In Bend, City Planning Manager Colin Stephens notes that it’s legal to own a tiny home and that if it’s licensed as an RV, it can be placed anywhere an RV is legal, like in a designated park or in some mobile home communities. Tiny homes are not classified as dwellings.
If you plan to use the tiny home as an office, studio or a hang-out space, it can be on the same property as your traditional home. But according to Stephens, some, but not all zones of the city, require you to apply for a conditional-use permit as an accessory dwelling unit. Those permits have a one-time cost of around $2,600, take 30 to 60 days to acquire, and some restrictions apply.
Stephens said the city is considering developing more specifics for tiny homes, as the city views them as up-and-coming affordable housing options. Can Bend look forward to tiny house communities like many other cities around the country have?
The tiny house experience
Tiny house dweller Cathy Freyberg has lived in her mini dwelling since June. She said she followed the tiny home movement for over a year before taking the leap to having her own — it was the perfect option after her divorce and move from “the big house.” She calls it her “no-energy home” — saying, “I have just what I need, and it takes hardly any energy to keep it clean.”
Her home is on 6 acres of rented land and has a gray-water system and solar power. She purchased plans from an Ashland company and hired a home builder to create her custom home — his first adventure into tiny home construction. Freyberg said, “Except for an IKEA sink, everything inside is custom and just how I wanted it.”
There’s another option to having someone build a tiny home for you. You can do it yourself. There are plan books available, free patterns online and hands-on how-to workshops designed to teach you the basics. PAD, an education, resource and consulting company, offers workshops for those interested in tiny house living. The next workshop is planned for Feb. 27 and 28 in Portland.

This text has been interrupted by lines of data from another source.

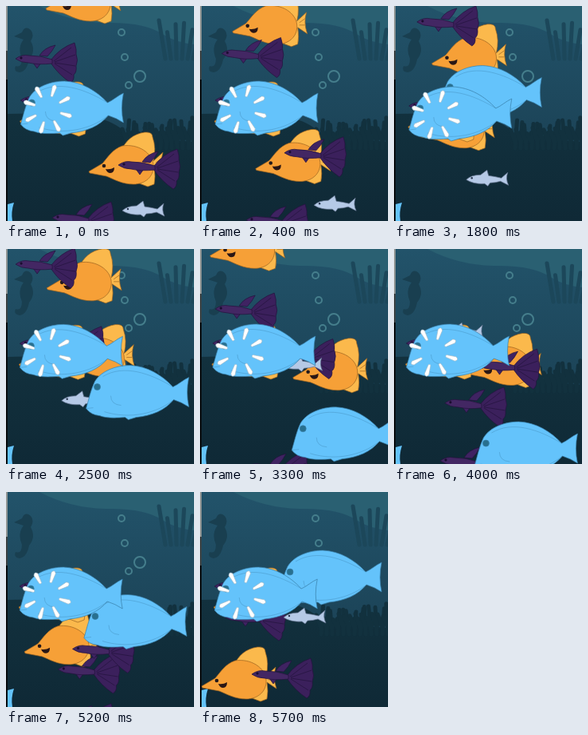
An HTML page that plays this animation: 236x269 px, repeating every 5.8 s.

```html
<!DOCTYPE html>
<html lang="en">
<head>
<meta charset="utf-8">
<title>Reef</title>
<style>
  html, body { margin: 0; width: 100%; height: 100%; overflow: hidden; background: #12303d; }
  svg { display: block; width: 100vw; height: 100vh; }
</style>
</head>
<body>
<svg viewBox="0 0 236 269" preserveAspectRatio="none">
  <defs>
    <linearGradient id="water" x2="0" y2="1">
      <stop offset="0" stop-color="#22536a"/>
      <stop offset=".6" stop-color="#1c4458"/>
    </linearGradient>
    <linearGradient id="floor" x2="0" y2="1">
      <stop offset="0" stop-color="#12313e"/>
      <stop offset="1" stop-color="#0f2936"/>
    </linearGradient>

    <!-- origin: top left of the body -->
    <g id="blue" stroke="#397fa8" stroke-width=".7" stroke-linejoin="round">
      <path fill="#64c3fb" d="M1 54C4 44 7 30 12 20C20 7 38 0 56 0C78 1 96 12 110 27C117 24 123 18 130 15Q126 34 130 52Q121 46 111 43C100 56 84 63 64 65L54 68L50 65C36 66 26 66 18 63Q7 62 1 54Z"/>
      <path fill="none" stroke-opacity=".5" d="M22 14C48 -2 82 10 110 27M24 58C56 68 90 60 111 43M32 38Q32 49 45 50M1 54L10 53"/>
      <circle cx="15" cy="27" r="4" fill="#28708f"/>
    </g>

    <!-- origin: tip of the snout -->
    <g id="orange" stroke="#9b6420" stroke-width=".7" stroke-linejoin="round">
      <path fill="#fbb94c" d="M40 -26C46 -40 56 -48 70 -50Q80 -51 80 -44Q85 -30 81 -14L93 -25Q89 -12 94 2L82 -6Q84 6 82 15L74 18L58 12Z"/>
      <path fill="#f6a037" d="M0 -1L17 -11C24 -19 30 -29 42 -33C62 -36 80 -24 81 -9C82 6 70 15 56 15C42 15 32 9 22 5L1 1Z"/>
      <path fill="none" d="M84 -12L91 -17M84 -9L91 -9"/>
      <circle cx="19" cy="-8" r="2.3" fill="#241a1c" stroke="none"/>
      <path fill="#2a1715" stroke="none" d="M21 -4Q27 -3 32 -6Q32 1 27 1Q23 1 21 -4"/>
    </g>

    <!-- origin: tip of the head -->
    <g id="purple" stroke="#23133d" stroke-width=".7" stroke-linejoin="round">
      <path fill="#3f2362" d="M30 -4Q36 -14 50 -17Q46 -9 40 -3ZM22 5L27 12L32 5"/>
      <path fill="#3b205c" d="M44 2Q56 -14 74 -20Q77 -11 76 -6Q79 2 76 9Q77 17 73 20Q74 27 69 30Q54 20 44 5Z"/>
      <path fill="#432763" d="M0 0Q8 -6 17 -4Q32 -4 46 1V6Q29 8 16 5Q7 5 0 0Z"/>
      <path fill="none" d="M48 3L70 -14M49 4L75 -5M49 5L75 9M49 6L71 20"/>
      <circle cx="7" cy="-1" r="1.3" fill="#150b26"/>
    </g>

    <!-- origin: tip of the head -->
    <g id="white" stroke="#64738f" stroke-width=".7" stroke-linejoin="round">
      <path fill="#b5c9e6" d="M0 1Q6 -5 18 -5L26 -11L28 -4Q36 -3 44 -1L52 -8Q49 0 53 8L43 3Q36 5 30 5L27 9L23 6Q9 7 0 1Z"/>
      <circle cx="7" cy="-1" r="1.2" fill="#26344d" stroke="none"/>
    </g>
  </defs>

  <rect width="236" height="269" fill="url(#water)"/>
  <path fill="#2a6072" d="M42 0Q80 20 125 21Q175 20 198 36Q215 46 236 48V0Z"/>
  <g id="sponge" fill="none" stroke="#1c475a" stroke-width="5" stroke-linecap="round"></g>
  <path fill="#193f50" d="M10 38L20 33Q24 24 31 30Q36 36 31 44Q38 56 29 67Q26 82 17 83Q9 82 12 75Q20 78 20 66Q14 52 22 42Z"/>
  <g id="bubbles" fill="none" stroke="#457e8c" stroke-width="2"></g>
  <path fill="url(#floor)" d="M0 135Q60 133 115 140Q140 146 155 163L236 170V269H0Z"/>
  <g id="coral" fill="none" stroke="#12313e" stroke-width="5" stroke-linecap="round"></g>
  <path fill="#64c3fb" d="M2 248L10 246Q6 258 8 269H2Z"/>
  <g id="shoal"></g>
  <g id="burst" fill="#fff" stroke="#9fb9c8" stroke-width=".6"></g>
  <path fill="#929796" d="M0 0H2V56H0Z"/>
  <path fill="#3b4244" d="M0 56H2V92H0Z"/>
  <path fill="#070b0e" d="M0 92H2V269H0Z"/>
</svg>
<script>
  const LOOP = 5800;
  const END = 5.7;
  const NS = 'http://www.w3.org/2000/svg';
  const byId = id => document.getElementById(id);

  function add(parent, tag, attrs) {
    const node = document.createElementNS(NS, tag);
    for (const key in attrs) node.setAttribute(key, attrs[key]);
    return parent.appendChild(node);
  }

  let seed = 7;
  const random = () => (seed = seed * 16807 % 2147483647) / 2147483647;

  // Smooth curve through points spread evenly over the loop.
  function curve(...points) {
    const last = points.length - 1;
    const slope = (i, k) => {
      const from = Math.max(i - 1, 0), to = Math.min(i + 1, last);
      return (points[to][k] - points[from][k]) / (to - from);
    };
    return t => {
      const s = t / END * last;
      const i = Math.min(Math.floor(s), last - 1);
      const u = s - i, v = 1 - u;
      return [0, 1].map(k =>
        v * v * ((1 + 2 * u) * points[i][k] + u * slope(i, k))
        + u * u * ((1 + 2 * v) * points[i + 1][k] - v * slope(i + 1, k)));
    };
  }

  const wave = (t, period) => Math.cos(2 * Math.PI * t / period);

  // The middle group sways a little and dips once.
  const sway = (x, y) => t => [
    x - 1.5 + 2 * wave(t - 1, 5.8),
    y + 7 * Math.exp(-(((t - 1.8) / 0.4) ** 2))
  ];

  const swimmers = [
    ['orange', curve([50, 4], [29, 76], [56, 58], [8, 3], [-20, -60], [0, -80])],
    ['orange', curve([104, 208], [20, 194], [55, 145], [118, 163], [52, 157], [2, 244])],
    ['orange', sway(18, 145)],
    ['purple', curve([12, 66], [48, 46], [14, 13], [23, 88], [94, 270], [30, 156])],
    ['purple', curve([141, 199], [50, 156], [38, 117], [97, 135], [102, 161], [65, 228])],
    ['purple', t => [58, 280 - 15 * wave(t, 4)]],
    ['purple', sway(19, 118)],
    ['white', curve([146, 255], [132, 234], [68, 199], [100, 138], [26, 86], [105, 156])],
    ['blue', curve([5, -140], [36, 33], [113, 172], [97, 211], [98, 73])],
    ['blue', sway(18, 94)]
  ].map(([kind, path]) => ({ path, node: add(byId('shoal'), 'use', { href: '#' + kind }) }));

  const burst = { path: sway(53, 129), node: byId('burst') };
  for (let angle = -118; angle < 242; angle += 45) {
    add(burst.node, 'path', {
      d: 'M17 -1.5L29 -2.8Q34 0 29 2.8L17 1.5Q15 0 17 -1.5Z',
      transform: `rotate(${angle})`
    });
  }

  for (const [cx, cy, r] of [[145, 33, 4], [149, 64, 4], [168, 88, 7], [154, 99, 4]]) {
    add(byId('bubbles'), 'circle', { cx, cy, r });
  }

  for (let x = 200; x < 240; x += 7) {
    const lean = (x - 216) * 0.5;
    add(byId('sponge'), 'path', { d: `M${x} 66L${x + lean} ${18 + 16 * random()}` });
  }

  for (let x = 152; x < 240; x += 7) {
    const top = 139 + 12 * random();
    const lean = 10 * random() - 5;
    add(byId('coral'), 'path', {
      d: `M${x} 178L${x + lean} ${top}M${x} 170l-6 ${-10 - 8 * random()}M${x} 168l6 -9`
    });
  }

  // Ten poses a second; the opening stalls between doublings.
  function pose(ms) {
    const step = Math.floor(ms / 100);
    return (step < 7 ? 2 ** Math.floor(Math.log2(step)) : step) / 10;
  }

  function draw() {
    const t = pose(performance.now() % LOOP);
    for (const { node, path } of [...swimmers, burst]) {
      const [x, y] = path(t);
      node.setAttribute('transform', `translate(${x.toFixed(2)} ${y.toFixed(2)})`);
    }
    requestAnimationFrame(draw);
  }
  draw();
</script>
</body>
</html>
```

Obviously, the DIY route saves money if you have the time and skills to create your own from the trailer bed up.
Tiny Home Oregon offers three levels of completion for tiny homes, allowing DIYers to share in the fun of creating their own dwelling and saving some money in the process. If you go it on your own, consult the extensive building checklist on Thetinylife.com.
Give it a try
Perhaps you’re addicted to watching HGTV’s “Tiny House, Big Living,” or “Tiny House Hunters,” or DIY Network’s “Tiny House Builders” shows and wondering if hobbit-size living would suit your lifestyle.
If you think you’d like to try a tiny home out for size, Portland offers the Caravan Hotel, the first tiny house hotel in the United States. It’s a grouping of six custom-built tiny homes, all under 200 square feet, available for nightly rental. For the slightly less curious, the owners also offer Sunday tours of the homes, when they’re not occupied. Go to Tinyhousehotel.com for more information.
— Reporter: firstname.lastname@example.org